The guidelines also warn against "new ideas contrary to the church's faith" which the Vatican says have been widespread, identifying pantheism, or the worship of nature, naturalism, the idea that truth is derived not from religion but from nature, and nihilism, skepticism of all truths. It argues that cremation can be seen as an example of each of these anti-Christian beliefs, and if cremation is chosen for any of these reasons, a Catholic funeral ceremony is to be denied the deceased.
The Catholic Church grudgingly approves of cremation; in 1963 the Vatican announced burial is preferable but cremation is not "opposed per se to the Christian religion."
The ruling Tuesday identified what it regards as a sacrilegious trend in cremation ceremonies, largely in the United States.

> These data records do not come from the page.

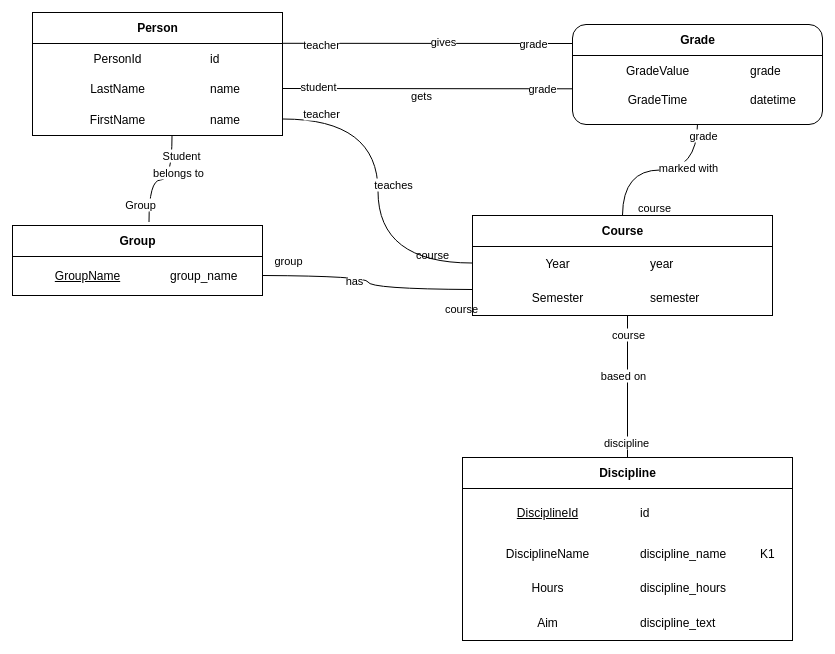
<!DOCTYPE html>
<html lang="en">
<head>
<meta charset="utf-8">
<title>Course data model</title>
<style>
:root { --ink: #000; --paper: #fff; }
* { box-sizing: border-box; margin: 0; }
body { background: var(--paper); overflow: hidden; }
.diagram {
  position: relative; width: 835px; height: 654px; overflow: hidden;
  background: var(--paper); color: var(--ink);
  font: 12px/14px "Liberation Sans", Arial, sans-serif;
}
.links { position: absolute; inset: 0; fill: none; stroke: var(--ink); stroke-width: 1; }
.entity {
  --name-width: 169px;
  position: absolute; display: flex; flex-direction: column;
  border: 1px solid var(--ink); background: var(--paper);
}
.entity h2 {
  flex: 0 0 30px; border-bottom: 1px solid var(--ink);
  font-size: 12px; line-height: 30px; text-align: center;
}
.attributes { display: grid; grid-auto-rows: 1fr; flex: 1; padding: 0; list-style: none; }
.attributes li {
  display: grid; grid-template-columns: var(--name-width) 120px 1fr;
  align-items: center; white-space: nowrap;
}
.name { text-align: center; }
.type { padding-left: 8px; }
.key { text-decoration: underline; }
.person { left: 32px; top: 12px; width: 251px; height: 124px; }
.grade { left: 572px; top: 24px; width: 251px; height: 101px; border-radius: 14px; }
.grade .attributes { padding-bottom: 9px; }
.group { --name-width: 149px; left: 12px; top: 225px; width: 251px; height: 71px; }
.course { left: 472px; top: 215px; width: 301px; height: 101px; }
.discipline { left: 462px; top: 457px; width: 331px; height: 184px; }
.discipline .attributes { grid-template-rows: 48px; }
.role {
  position: absolute; left: var(--x); top: var(--y); transform: translate(-50%, -50%);
  background: var(--paper); font-size: 11px; line-height: 13px; white-space: nowrap;
}
.role.clear { background: none; }
</style>
</head>
<body>
<main class="diagram">
  <svg class="links" width="835" height="654" viewBox="0 0 835 654" aria-hidden="true">
    <path d="M283 43.3L572 43.5"/>
    <path d="M283 88.5L573 88.8"/>
    <path d="M283 119Q378 119 378 191T472 263"/>
    <path d="M172 136Q172 180 160.5 180T149 222"/>
    <path d="M263 275.5Q366 276 368 282Q370 289 472 289.5"/>
    <path d="M697.5 124Q697 170 660 170T622.5 215"/>
    <path d="M627.5 316V457"/>
  </svg>

  <section class="entity person">
    <h2>Person</h2>
    <ul class="attributes">
      <li><span class="name">PersonId</span><span class="type">id</span></li>
      <li><span class="name">LastName</span><span class="type">name</span></li>
      <li><span class="name">FirstName</span><span class="type">name</span></li>
    </ul>
  </section>

  <section class="entity grade">
    <h2>Grade</h2>
    <ul class="attributes">
      <li><span class="name">GradeValue</span><span class="type">grade</span></li>
      <li><span class="name">GradeTime</span><span class="type">datetime</span></li>
    </ul>
  </section>

  <section class="entity group">
    <h2>Group</h2>
    <ul class="attributes">
      <li><span class="name key">GroupName</span><span class="type">group_name</span></li>
    </ul>
  </section>

  <section class="entity course">
    <h2>Course</h2>
    <ul class="attributes">
      <li><span class="name">Year</span><span class="type">year</span></li>
      <li><span class="name">Semester</span><span class="type">semester</span></li>
    </ul>
  </section>

  <section class="entity discipline">
    <h2>Discipline</h2>
    <ul class="attributes">
      <li><span class="name key">DisciplineId</span><span class="type">id</span></li>
      <li><span class="name">DisciplineName</span><span class="type">discipline_name</span><span class="type">K1</span></li>
      <li><span class="name">Hours</span><span class="type">discipline_hours</span></li>
      <li><span class="name">Aim</span><span class="type">discipline_text</span></li>
    </ul>
  </section>

  <span class="role" style="--x:321.5px;--y:45px">teacher</span>
  <span class="role" style="--x:443.5px;--y:42px">gives</span>
  <span class="role" style="--x:533.5px;--y:44px">grade</span>

  <span class="role" style="--x:318.5px;--y:87px">student</span>
  <span class="role clear" style="--x:421.5px;--y:96px">gets</span>
  <span class="role" style="--x:542.5px;--y:89px">grade</span>

  <span class="role" style="--x:321.5px;--y:114px">teacher</span>
  <span class="role" style="--x:393.5px;--y:185px">teaches</span>
  <span class="role clear" style="--x:432.5px;--y:255px">course</span>

  <span class="role" style="--x:181.5px;--y:156px">Student</span>
  <span class="role" style="--x:178.5px;--y:173px">belongs to</span>
  <span class="role" style="--x:140.5px;--y:205px">Group</span>

  <span class="role" style="--x:288.5px;--y:261px">group</span>
  <span class="role" style="--x:354.5px;--y:281px">has</span>
  <span class="role clear" style="--x:461.5px;--y:309px">course</span>

  <span class="role" style="--x:703.5px;--y:136px">grade</span>
  <span class="role" style="--x:688.5px;--y:168px">marked with</span>
  <span class="role clear" style="--x:654.5px;--y:208px">course</span>

  <span class="role" style="--x:628.5px;--y:335px">course</span>
  <span class="role" style="--x:623.5px;--y:376px">based on</span>
  <span class="role" style="--x:626.5px;--y:443px">discipline</span>
</main>
</body>
</html>
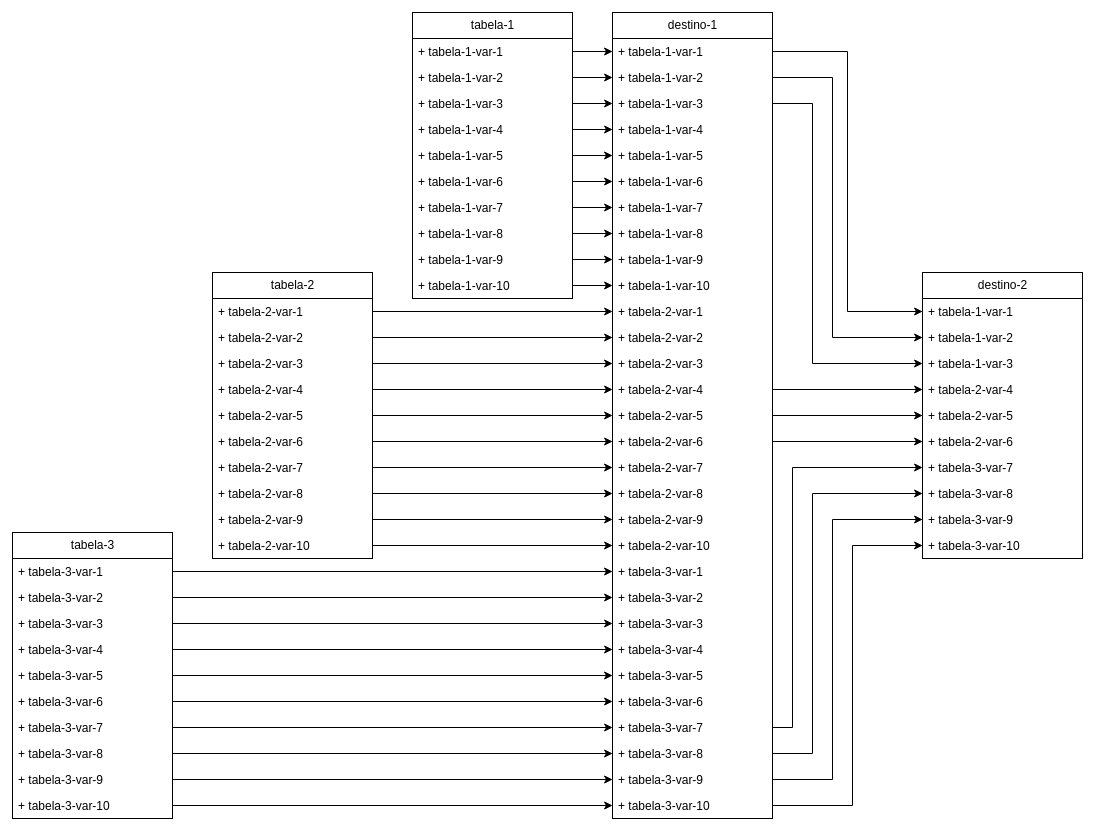
<!DOCTYPE html>
<html lang="pt">
<head>
<meta charset="utf-8">
<title>Mapeamento de tabelas</title>
<style>
:root { --ink: #000; --paper: #fff; --row: 26px; }
* { box-sizing: border-box; margin: 0; padding: 0; }
body { width: 1095px; height: 834px; overflow: hidden; background: var(--paper); }
.diagram { position: relative; width: 1095px; height: 834px; overflow: hidden; color: var(--ink); font: 12px/var(--row) "Liberation Sans", Arial, sans-serif; }
.entity { position: absolute; display: flex; flex-direction: column; width: 161px; height: 287px; border: 1px solid var(--ink); background: var(--paper); }
.entity h2 { flex: none; height: var(--row); border-bottom: 1px solid var(--ink); font: inherit; line-height: 25px; text-align: center; }
.entity ul { list-style: none; padding-left: 5px; }
.entity li { height: var(--row); white-space: nowrap; }
.tabela-1 { left: 412px; top: 12px; }
.tabela-2 { left: 212px; top: 272px; }
.tabela-3 { left: 12px; top: 532px; }
.destino-1 { left: 612px; top: 12px; height: 807px; }
.destino-2 { left: 922px; top: 272px; }
.links { position: absolute; left: 0; top: 0; }
.links path { fill: none; stroke: var(--ink); marker-end: url(#arrow); }
.links marker path { fill: var(--ink); marker-end: none; }
</style>
</head>
<body>
<main class="diagram">
<section class="entity tabela-1">
<h2>tabela-1</h2>
<ul>
<li>+ tabela-1-var-1</li><li>+ tabela-1-var-2</li><li>+ tabela-1-var-3</li><li>+ tabela-1-var-4</li><li>+ tabela-1-var-5</li>
<li>+ tabela-1-var-6</li><li>+ tabela-1-var-7</li><li>+ tabela-1-var-8</li><li>+ tabela-1-var-9</li><li>+ tabela-1-var-10</li>
</ul>
</section>
<section class="entity tabela-2">
<h2>tabela-2</h2>
<ul>
<li>+ tabela-2-var-1</li><li>+ tabela-2-var-2</li><li>+ tabela-2-var-3</li><li>+ tabela-2-var-4</li><li>+ tabela-2-var-5</li>
<li>+ tabela-2-var-6</li><li>+ tabela-2-var-7</li><li>+ tabela-2-var-8</li><li>+ tabela-2-var-9</li><li>+ tabela-2-var-10</li>
</ul>
</section>
<section class="entity tabela-3">
<h2>tabela-3</h2>
<ul>
<li>+ tabela-3-var-1</li><li>+ tabela-3-var-2</li><li>+ tabela-3-var-3</li><li>+ tabela-3-var-4</li><li>+ tabela-3-var-5</li>
<li>+ tabela-3-var-6</li><li>+ tabela-3-var-7</li><li>+ tabela-3-var-8</li><li>+ tabela-3-var-9</li><li>+ tabela-3-var-10</li>
</ul>
</section>
<section class="entity destino-1">
<h2>destino-1</h2>
<ul>
<li>+ tabela-1-var-1</li><li>+ tabela-1-var-2</li><li>+ tabela-1-var-3</li><li>+ tabela-1-var-4</li><li>+ tabela-1-var-5</li>
<li>+ tabela-1-var-6</li><li>+ tabela-1-var-7</li><li>+ tabela-1-var-8</li><li>+ tabela-1-var-9</li><li>+ tabela-1-var-10</li>
<li>+ tabela-2-var-1</li><li>+ tabela-2-var-2</li><li>+ tabela-2-var-3</li><li>+ tabela-2-var-4</li><li>+ tabela-2-var-5</li>
<li>+ tabela-2-var-6</li><li>+ tabela-2-var-7</li><li>+ tabela-2-var-8</li><li>+ tabela-2-var-9</li><li>+ tabela-2-var-10</li>
<li>+ tabela-3-var-1</li><li>+ tabela-3-var-2</li><li>+ tabela-3-var-3</li><li>+ tabela-3-var-4</li><li>+ tabela-3-var-5</li>
<li>+ tabela-3-var-6</li><li>+ tabela-3-var-7</li><li>+ tabela-3-var-8</li><li>+ tabela-3-var-9</li><li>+ tabela-3-var-10</li>
</ul>
</section>
<section class="entity destino-2">
<h2>destino-2</h2>
<ul>
<li>+ tabela-1-var-1</li><li>+ tabela-1-var-2</li><li>+ tabela-1-var-3</li><li>+ tabela-2-var-4</li><li>+ tabela-2-var-5</li>
<li>+ tabela-2-var-6</li><li>+ tabela-3-var-7</li><li>+ tabela-3-var-8</li><li>+ tabela-3-var-9</li><li>+ tabela-3-var-10</li>
</ul>
</section>
<svg class="links" width="1095" height="834" viewBox="0 0 1095 834" aria-hidden="true">
<defs>
<marker id="arrow" markerUnits="userSpaceOnUse" markerWidth="10" markerHeight="10" refX="6" refY="5" orient="auto">
<path d="M8 5L1 8.5L3 5L1 1.5Z"/>
</marker>
</defs>
<g transform="translate(.5 .5)">
<g id="tabela-1-destino-1">
<path d="M572 51H609"/><path d="M572 77H609"/><path d="M572 103H609"/><path d="M572 129H609"/><path d="M572 155H609"/>
<path d="M572 181H609"/><path d="M572 207H609"/><path d="M572 233H609"/><path d="M572 259H609"/><path d="M572 285H609"/>
</g>
<g id="tabela-2-destino-1">
<path d="M372 311H609"/><path d="M372 337H609"/><path d="M372 363H609"/><path d="M372 389H609"/><path d="M372 415H609"/>
<path d="M372 441H609"/><path d="M372 467H609"/><path d="M372 493H609"/><path d="M372 519H609"/><path d="M372 545H609"/>
</g>
<g id="tabela-3-destino-1">
<path d="M172 571H609"/><path d="M172 597H609"/><path d="M172 623H609"/><path d="M172 649H609"/><path d="M172 675H609"/>
<path d="M172 701H609"/><path d="M172 727H609"/><path d="M172 753H609"/><path d="M172 779H609"/><path d="M172 805H609"/>
</g>
<g id="destino-1-destino-2">
<path d="M772 51H847V311H919"/>
<path d="M772 77H832V337H919"/>
<path d="M772 103H812V363H919"/>
<path d="M772 389H919"/>
<path d="M772 415H919"/>
<path d="M772 441H919"/>
<path d="M772 727H792V467H919"/>
<path d="M772 753H812V493H919"/>
<path d="M772 779H832V519H919"/>
<path d="M772 805H852V545H919"/>
</g>
</g>
</svg>
</main>
</body>
</html>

Cremated remains can be inserted into shotgun shells so that family members can take them on turkey hunts; some people specify that their remains be scattered under a favorite tree. Remains have also been sent into space, CNN reported.